“People are also offering translations for people looking for translators.”
When Sergiyenko isn’t busy connecting people, she is raising Misha.
She is his sole caregiver now.
Her other priority: to spread awareness about the trauma Ukrainian refugees with autism are experiencing.
“Many autistic refugees are now exhibiting a trauma response or a post-traumatic behavior which has completely different management strategies than autism,” she said. “I had a call with one of the parents where she described a behavior, which can be typical for autism, but her son wasn’t doing it before. And it only started after they escaped the war, and the therapists were trying to treat it as an autism thing. And it wasn’t working at all.

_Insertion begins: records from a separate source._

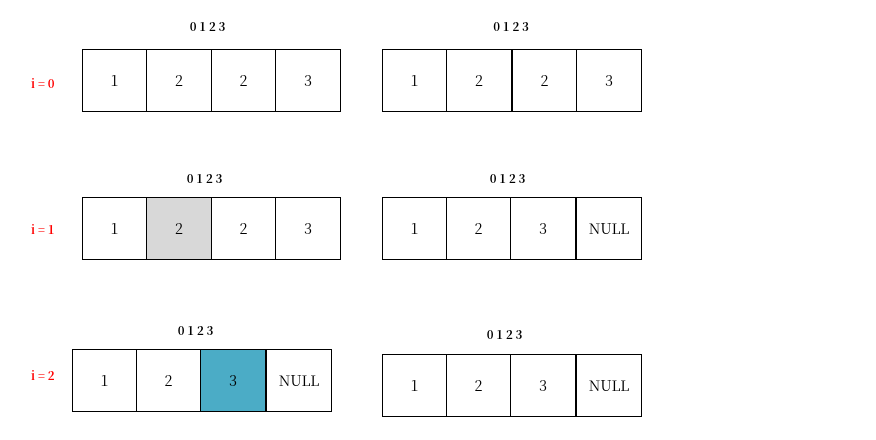
<!DOCTYPE html>
<html lang="en">
<head>
<meta charset="utf-8">
<title>Array steps</title>
<style>
:root {
  --paper: #ffffff;
  --ink: #000000;
  --step: #ff0000;
  --duplicate: #d8d8d8;
  --current: #4bacc6;
}
* { box-sizing: border-box; margin: 0; }
body {
  width: 876px;
  height: 440px;
  overflow: hidden;
  background: var(--paper);
  color: var(--ink);
  font-family: "Noto Serif CJK SC", "Noto Serif CJK JP", "Noto Serif", serif;
}
.steps {
  display: grid;
  grid-template-rows: 152px 152px 117px;
  height: 440px;
  padding: 19px 0 0 31px;
}
.step {
  display: grid;
  grid-template-columns: 51px 300px 300px;
  align-items: start;
}
.step-label, .indices {
  font-size: 11.5px;
  font-weight: 700;
  line-height: 14px;
  white-space: nowrap;
}
.step-label { margin-top: var(--label-drop); color: var(--step); }
.array { width: max-content; }
.indices {
  position: relative;
  left: var(--shift);
  height: var(--head, 26px);
  text-align: center;
}
.cells {
  display: grid;
  grid-template-columns: 63px 65px 64px 65px;
  height: 63px;
  padding: 0;
  border: 1px solid var(--ink);
  list-style: none;
  font-size: 14.5px;
  line-height: 20px;
}
.cells li {
  display: flex;
  align-items: center;
  justify-content: center;
  padding-bottom: 1px;
  border-left: 1px solid var(--ink);
}
.cells li:first-child { border-left: 0; }
.cells .thick { border-left-width: 2px; }
.cells.wide { grid-template-columns: 63px 65px 65px 65px; }
.cells.with-null { grid-template-columns: 63px 64px 65px 66px; }
.duplicate { background: var(--duplicate); }
.current { background: var(--current); }
.first { --label-drop: 57px; --head: 30px; }
.second { --label-drop: 51px; }
.third { --label-drop: 45px; }
.third .before { margin-left: -10px; }
.third .after { --head: 27px; margin-top: 4px; }
</style>
</head>
<body>
<main class="steps">
  <section class="step first">
    <p class="step-label">i = 0</p>
    <div class="array before" style="--shift: -4px">
      <p class="indices">0 1 2 3</p>
      <ol class="cells"><li>1</li><li>2</li><li>2</li><li>3</li></ol>
    </div>
    <div class="array after" style="--shift: -1px">
      <p class="indices">0 1 2 3</p>
      <ol class="cells wide"><li>1</li><li>2</li><li class="thick">2</li><li>3</li></ol>
    </div>
  </section>
  <section class="step second">
    <p class="step-label">i = 1</p>
    <div class="array before" style="--shift: -7px">
      <p class="indices">0 1 2 3</p>
      <ol class="cells"><li>1</li><li class="duplicate">2</li><li>2</li><li>3</li></ol>
    </div>
    <div class="array after" style="--shift: -4.5px">
      <p class="indices">0 1 2 3</p>
      <ol class="cells with-null"><li>1</li><li>2</li><li>3</li><li class="thick">NULL</li></ol>
    </div>
  </section>
  <section class="step third">
    <p class="step-label">i = 2</p>
    <div class="array before" style="--shift: -6.5px">
      <p class="indices">0 1 2 3</p>
      <ol class="cells with-null"><li>1</li><li>2</li><li class="current">3</li><li class="thick">NULL</li></ol>
    </div>
    <div class="array after" style="--shift: -7.5px">
      <p class="indices">0 1 2 3</p>
      <ol class="cells with-null"><li>1</li><li>2</li><li>3</li><li class="thick">NULL</li></ol>
    </div>
  </section>
</main>
</body>
</html>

“So now, we need trauma specialists who know autism because that’s two things put together, and you don’t really see those specialists– I don’t think they exist.”
More than 14 million people are believed to have fled Ukraine since Russia’s invasion. Autism Europe estimates there were close to 440,000 children with autism in Ukraine, meaning many of those who are now displaced are autistic.
Autism Europe also said people with autism and their families are being overlooked in some cases by humanitarian agencies because of how disability — more specifically, autism — is understood in Ukraine and neighboring countries. As a result, according to the nonprofit, these people don’t have support or access to much-needed services.
Sergiyenko and her network are trying to fill that gap — to provide for autistic people and their families in need. But they can’t do it alone.
“Just because people have a disability doesn’t mean they’re not as traumatized as the other Ukrainians. They may express it differently. That’s part of autism; they express themselves differently to neurotypicals,” Sergiyenko said. “But they’re just as traumatized as the rest of us.”
To keep up on Child With Future’s efforts, visit their website.